*Task requirements*.
Filter the material, keeping only lines with the word "green".

*Data records*.
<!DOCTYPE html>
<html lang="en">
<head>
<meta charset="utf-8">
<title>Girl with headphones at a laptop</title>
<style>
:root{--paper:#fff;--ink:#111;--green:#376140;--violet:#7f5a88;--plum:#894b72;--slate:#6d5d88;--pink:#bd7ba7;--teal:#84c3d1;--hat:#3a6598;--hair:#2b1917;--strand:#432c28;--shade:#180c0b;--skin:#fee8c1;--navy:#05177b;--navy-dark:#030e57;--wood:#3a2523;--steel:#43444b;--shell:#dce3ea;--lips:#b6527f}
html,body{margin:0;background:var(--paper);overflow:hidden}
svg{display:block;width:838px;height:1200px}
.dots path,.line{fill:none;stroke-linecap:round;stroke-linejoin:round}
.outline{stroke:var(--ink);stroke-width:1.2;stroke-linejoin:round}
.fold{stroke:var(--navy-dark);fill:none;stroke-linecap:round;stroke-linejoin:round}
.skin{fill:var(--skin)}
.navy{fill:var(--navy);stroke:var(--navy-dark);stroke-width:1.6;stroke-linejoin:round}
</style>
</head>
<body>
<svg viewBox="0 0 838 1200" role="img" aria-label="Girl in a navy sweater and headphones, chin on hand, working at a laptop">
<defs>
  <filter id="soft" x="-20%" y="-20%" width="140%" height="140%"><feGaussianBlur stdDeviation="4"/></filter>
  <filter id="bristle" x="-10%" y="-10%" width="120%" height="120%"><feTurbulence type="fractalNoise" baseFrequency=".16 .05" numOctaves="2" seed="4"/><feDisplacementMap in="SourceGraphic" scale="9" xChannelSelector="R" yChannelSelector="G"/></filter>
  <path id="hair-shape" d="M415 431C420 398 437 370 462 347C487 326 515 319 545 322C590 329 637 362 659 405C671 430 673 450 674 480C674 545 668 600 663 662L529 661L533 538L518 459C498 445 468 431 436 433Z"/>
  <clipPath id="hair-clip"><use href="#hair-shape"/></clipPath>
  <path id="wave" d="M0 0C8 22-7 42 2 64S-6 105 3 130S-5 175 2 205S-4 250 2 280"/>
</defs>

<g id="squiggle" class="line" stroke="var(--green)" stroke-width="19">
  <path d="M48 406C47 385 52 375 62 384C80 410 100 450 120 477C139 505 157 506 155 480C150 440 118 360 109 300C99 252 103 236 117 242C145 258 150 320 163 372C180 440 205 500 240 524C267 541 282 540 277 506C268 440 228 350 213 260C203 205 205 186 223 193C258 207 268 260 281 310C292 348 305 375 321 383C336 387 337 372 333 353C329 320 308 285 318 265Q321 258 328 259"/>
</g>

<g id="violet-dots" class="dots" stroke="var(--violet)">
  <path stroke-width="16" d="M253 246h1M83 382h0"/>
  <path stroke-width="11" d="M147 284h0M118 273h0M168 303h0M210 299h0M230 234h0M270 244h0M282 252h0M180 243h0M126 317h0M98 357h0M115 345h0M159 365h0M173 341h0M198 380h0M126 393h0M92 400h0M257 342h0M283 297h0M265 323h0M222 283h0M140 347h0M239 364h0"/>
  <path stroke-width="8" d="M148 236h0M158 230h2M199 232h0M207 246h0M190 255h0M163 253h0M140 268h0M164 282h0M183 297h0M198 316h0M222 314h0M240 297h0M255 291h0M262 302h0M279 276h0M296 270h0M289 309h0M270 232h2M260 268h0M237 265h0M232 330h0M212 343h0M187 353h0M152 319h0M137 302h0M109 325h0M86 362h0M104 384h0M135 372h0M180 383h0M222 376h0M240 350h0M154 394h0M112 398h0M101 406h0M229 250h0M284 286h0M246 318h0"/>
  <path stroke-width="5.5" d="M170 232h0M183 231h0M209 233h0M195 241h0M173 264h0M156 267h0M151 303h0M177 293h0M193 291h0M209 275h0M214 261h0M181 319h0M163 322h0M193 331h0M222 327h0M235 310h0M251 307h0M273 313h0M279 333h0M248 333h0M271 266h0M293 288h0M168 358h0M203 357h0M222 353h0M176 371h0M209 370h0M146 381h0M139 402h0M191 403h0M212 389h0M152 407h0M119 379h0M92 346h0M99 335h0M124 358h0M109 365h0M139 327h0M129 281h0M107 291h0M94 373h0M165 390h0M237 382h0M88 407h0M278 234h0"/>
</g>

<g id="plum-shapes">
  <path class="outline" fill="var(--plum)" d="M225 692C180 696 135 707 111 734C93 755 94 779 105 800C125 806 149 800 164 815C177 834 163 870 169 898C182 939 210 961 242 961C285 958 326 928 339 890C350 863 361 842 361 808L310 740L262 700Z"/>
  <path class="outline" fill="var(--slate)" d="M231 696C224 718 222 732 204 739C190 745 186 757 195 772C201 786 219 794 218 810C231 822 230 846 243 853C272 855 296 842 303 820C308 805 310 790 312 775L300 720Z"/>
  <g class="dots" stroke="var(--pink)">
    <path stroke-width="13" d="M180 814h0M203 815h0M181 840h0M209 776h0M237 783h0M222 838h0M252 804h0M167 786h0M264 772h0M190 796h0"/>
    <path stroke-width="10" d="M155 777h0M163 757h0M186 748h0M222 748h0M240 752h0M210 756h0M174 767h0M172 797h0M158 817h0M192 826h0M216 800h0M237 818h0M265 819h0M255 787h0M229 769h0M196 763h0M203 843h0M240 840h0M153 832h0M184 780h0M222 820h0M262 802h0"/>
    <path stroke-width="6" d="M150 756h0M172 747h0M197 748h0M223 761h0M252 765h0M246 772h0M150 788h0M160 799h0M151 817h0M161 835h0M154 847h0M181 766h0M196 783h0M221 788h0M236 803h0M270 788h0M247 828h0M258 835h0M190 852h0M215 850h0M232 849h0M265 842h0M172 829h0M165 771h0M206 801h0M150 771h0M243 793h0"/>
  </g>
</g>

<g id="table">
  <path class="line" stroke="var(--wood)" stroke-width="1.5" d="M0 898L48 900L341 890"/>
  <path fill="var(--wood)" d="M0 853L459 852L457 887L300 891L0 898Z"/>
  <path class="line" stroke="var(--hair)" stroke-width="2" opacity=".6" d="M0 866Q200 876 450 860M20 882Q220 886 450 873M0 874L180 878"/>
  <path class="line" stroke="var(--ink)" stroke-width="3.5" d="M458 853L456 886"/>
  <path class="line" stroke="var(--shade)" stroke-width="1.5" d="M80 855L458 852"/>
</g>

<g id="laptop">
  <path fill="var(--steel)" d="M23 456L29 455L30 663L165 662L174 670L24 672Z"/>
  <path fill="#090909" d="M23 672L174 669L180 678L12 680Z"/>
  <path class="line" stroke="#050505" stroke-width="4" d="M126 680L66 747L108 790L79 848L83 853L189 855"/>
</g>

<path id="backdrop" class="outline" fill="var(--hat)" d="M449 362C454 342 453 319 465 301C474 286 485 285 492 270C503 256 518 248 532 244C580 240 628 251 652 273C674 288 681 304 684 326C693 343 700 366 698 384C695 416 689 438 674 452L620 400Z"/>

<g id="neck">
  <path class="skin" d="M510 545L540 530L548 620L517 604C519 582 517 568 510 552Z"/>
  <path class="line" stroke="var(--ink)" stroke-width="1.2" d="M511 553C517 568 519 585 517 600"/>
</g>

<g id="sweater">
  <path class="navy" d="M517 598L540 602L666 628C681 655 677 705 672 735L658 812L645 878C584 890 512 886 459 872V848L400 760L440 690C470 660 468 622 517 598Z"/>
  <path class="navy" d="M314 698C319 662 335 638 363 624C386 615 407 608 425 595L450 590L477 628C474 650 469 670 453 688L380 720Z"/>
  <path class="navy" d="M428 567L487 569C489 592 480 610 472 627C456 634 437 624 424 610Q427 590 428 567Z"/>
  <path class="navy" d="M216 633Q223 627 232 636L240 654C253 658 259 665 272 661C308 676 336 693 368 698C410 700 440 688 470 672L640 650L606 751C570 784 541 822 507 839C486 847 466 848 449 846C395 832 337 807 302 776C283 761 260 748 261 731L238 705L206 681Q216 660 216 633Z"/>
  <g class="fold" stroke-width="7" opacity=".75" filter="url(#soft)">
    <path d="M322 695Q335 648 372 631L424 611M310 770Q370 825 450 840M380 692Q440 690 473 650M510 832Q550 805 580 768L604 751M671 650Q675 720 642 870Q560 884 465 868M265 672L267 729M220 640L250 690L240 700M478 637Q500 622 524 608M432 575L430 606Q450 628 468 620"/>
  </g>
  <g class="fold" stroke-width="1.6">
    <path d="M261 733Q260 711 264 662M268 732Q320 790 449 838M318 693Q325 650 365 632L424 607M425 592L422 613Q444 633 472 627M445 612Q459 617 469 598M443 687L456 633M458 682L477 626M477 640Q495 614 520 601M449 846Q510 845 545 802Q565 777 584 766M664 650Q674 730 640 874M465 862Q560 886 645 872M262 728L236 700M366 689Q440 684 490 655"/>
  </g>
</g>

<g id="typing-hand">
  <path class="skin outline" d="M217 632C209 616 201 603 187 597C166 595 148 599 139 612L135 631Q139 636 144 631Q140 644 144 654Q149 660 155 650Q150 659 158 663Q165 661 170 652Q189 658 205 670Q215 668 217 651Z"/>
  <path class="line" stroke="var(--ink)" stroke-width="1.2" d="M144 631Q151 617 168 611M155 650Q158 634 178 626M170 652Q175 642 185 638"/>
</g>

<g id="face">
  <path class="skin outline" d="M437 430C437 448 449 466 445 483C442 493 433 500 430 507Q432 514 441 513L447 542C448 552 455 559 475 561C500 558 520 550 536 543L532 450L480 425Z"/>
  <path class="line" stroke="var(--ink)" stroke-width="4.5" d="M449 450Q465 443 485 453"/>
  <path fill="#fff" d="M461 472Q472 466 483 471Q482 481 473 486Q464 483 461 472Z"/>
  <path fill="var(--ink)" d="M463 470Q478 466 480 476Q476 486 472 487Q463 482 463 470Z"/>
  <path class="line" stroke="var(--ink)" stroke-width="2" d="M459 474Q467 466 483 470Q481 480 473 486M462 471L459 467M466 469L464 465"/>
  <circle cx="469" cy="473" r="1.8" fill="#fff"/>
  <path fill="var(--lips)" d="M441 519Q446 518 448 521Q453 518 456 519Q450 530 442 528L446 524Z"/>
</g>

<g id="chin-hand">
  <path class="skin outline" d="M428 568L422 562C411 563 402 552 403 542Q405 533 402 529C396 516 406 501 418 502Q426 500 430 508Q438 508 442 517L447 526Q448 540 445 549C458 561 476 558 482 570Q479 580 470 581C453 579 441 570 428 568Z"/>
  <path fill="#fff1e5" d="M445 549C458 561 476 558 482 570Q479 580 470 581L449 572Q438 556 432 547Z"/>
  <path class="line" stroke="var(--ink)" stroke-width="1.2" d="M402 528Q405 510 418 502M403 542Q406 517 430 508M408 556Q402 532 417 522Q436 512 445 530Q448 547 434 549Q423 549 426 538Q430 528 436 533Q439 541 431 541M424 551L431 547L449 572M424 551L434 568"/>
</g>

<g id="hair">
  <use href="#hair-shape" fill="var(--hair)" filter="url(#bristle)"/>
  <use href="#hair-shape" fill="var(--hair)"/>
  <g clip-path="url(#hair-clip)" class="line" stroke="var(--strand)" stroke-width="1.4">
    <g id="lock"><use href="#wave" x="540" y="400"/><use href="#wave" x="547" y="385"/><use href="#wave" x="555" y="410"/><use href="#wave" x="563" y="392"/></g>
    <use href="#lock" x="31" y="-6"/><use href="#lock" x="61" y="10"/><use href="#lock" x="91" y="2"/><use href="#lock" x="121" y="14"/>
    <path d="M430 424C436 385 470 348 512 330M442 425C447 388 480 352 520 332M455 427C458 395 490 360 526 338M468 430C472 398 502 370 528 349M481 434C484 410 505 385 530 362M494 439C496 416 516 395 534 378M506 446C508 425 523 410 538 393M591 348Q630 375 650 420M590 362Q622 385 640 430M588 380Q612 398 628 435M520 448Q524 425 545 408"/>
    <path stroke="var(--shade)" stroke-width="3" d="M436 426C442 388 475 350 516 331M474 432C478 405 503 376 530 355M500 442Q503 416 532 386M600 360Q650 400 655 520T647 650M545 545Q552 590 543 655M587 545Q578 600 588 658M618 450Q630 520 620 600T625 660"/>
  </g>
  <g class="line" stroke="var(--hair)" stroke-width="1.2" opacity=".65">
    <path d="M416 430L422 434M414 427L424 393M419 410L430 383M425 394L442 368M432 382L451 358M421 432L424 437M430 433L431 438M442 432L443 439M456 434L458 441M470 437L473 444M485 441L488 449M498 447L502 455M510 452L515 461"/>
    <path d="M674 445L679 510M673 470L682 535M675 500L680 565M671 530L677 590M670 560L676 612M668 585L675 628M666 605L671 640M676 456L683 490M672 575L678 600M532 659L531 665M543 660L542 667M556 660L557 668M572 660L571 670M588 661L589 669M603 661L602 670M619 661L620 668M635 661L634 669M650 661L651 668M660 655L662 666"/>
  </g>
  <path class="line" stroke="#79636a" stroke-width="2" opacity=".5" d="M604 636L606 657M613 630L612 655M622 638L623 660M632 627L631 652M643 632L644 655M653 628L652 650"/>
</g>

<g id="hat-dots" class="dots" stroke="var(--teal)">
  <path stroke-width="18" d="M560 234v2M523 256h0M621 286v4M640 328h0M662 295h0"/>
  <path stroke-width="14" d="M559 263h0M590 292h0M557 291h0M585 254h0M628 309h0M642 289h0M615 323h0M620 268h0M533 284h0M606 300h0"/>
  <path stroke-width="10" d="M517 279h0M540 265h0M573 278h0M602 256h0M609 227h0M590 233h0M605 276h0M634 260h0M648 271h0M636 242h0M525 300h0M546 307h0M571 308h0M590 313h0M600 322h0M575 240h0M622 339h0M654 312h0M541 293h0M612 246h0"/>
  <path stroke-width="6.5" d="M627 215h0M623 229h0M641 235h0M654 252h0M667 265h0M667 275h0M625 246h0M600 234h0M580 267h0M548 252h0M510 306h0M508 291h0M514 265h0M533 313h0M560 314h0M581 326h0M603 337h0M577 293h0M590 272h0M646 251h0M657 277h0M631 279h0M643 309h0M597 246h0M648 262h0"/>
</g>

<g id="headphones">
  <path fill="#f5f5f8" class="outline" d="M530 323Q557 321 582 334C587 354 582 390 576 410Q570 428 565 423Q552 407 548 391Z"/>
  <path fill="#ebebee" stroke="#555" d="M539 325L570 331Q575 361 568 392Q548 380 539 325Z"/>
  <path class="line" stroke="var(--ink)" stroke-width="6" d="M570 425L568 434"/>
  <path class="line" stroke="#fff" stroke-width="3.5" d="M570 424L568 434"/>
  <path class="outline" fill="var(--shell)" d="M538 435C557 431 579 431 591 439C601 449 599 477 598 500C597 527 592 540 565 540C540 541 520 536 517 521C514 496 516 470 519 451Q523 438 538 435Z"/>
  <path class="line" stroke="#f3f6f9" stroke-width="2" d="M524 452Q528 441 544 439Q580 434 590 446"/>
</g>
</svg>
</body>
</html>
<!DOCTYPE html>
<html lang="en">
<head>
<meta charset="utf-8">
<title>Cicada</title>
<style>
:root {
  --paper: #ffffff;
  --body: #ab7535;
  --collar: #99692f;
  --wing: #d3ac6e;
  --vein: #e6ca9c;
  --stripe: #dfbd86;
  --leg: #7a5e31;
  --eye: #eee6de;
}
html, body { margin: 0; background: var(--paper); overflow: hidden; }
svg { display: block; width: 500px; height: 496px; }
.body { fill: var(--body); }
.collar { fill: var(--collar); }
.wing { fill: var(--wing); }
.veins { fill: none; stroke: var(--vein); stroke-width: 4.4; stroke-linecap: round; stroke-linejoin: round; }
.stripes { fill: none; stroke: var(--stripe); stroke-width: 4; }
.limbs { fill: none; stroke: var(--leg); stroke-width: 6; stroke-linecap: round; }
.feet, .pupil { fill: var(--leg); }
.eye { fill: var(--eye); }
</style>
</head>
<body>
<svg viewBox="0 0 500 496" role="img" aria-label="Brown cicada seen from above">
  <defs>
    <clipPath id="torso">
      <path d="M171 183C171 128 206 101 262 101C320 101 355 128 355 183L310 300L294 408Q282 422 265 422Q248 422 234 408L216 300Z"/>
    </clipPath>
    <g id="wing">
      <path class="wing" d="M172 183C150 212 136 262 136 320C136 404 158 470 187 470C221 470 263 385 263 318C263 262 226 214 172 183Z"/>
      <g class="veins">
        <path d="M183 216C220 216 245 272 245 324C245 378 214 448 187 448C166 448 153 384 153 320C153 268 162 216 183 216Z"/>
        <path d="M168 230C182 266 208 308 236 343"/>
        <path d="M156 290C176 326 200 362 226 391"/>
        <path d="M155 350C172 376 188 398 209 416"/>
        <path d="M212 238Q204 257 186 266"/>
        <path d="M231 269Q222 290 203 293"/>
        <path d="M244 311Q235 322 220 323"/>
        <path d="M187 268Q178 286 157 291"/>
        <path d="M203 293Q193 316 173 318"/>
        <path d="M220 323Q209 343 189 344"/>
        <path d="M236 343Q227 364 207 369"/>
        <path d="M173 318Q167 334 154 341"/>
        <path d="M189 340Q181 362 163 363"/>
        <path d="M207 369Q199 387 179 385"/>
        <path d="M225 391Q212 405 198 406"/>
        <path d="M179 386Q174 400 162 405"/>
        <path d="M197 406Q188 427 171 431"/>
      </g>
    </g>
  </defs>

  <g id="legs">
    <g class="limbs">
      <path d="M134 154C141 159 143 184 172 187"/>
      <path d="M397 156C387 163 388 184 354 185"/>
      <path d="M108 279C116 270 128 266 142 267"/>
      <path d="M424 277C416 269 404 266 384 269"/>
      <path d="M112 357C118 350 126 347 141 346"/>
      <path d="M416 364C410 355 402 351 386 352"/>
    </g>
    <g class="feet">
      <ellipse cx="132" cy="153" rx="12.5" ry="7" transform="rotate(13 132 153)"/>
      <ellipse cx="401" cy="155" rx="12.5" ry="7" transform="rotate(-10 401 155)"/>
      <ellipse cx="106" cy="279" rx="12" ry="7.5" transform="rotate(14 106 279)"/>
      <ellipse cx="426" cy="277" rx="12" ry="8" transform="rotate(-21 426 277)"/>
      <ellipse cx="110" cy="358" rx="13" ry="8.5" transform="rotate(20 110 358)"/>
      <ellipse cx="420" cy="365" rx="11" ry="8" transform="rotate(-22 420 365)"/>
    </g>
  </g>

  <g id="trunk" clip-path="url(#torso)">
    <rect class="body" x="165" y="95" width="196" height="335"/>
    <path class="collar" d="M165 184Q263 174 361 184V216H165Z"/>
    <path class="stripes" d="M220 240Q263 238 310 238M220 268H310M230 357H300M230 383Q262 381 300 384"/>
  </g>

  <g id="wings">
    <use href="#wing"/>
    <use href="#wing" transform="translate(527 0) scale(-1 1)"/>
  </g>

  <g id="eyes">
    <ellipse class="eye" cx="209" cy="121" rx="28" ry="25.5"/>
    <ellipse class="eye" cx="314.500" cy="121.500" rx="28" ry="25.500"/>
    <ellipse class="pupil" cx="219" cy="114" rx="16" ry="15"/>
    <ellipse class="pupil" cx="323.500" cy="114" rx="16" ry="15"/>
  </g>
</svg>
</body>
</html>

*Task response*.
:root{--paper:#fff;--ink:#111;--green:#376140;--violet:#7f5a88;--plum:#894b72;--slate:#6d5d88;--pink:#bd7ba7;--teal:#84c3d1;--hat:#3a6598;--hair:#2b1917;--strand:#432c28;--shade:#180c0b;--skin:#fee8c1;--navy:#05177b;--navy-dark:#030e57;--wood:#3a2523;--steel:#43444b;--shell:#dce3ea;--lips:#b6527f}
<g id="squiggle" class="line" stroke="var(--green)" stroke-width="19">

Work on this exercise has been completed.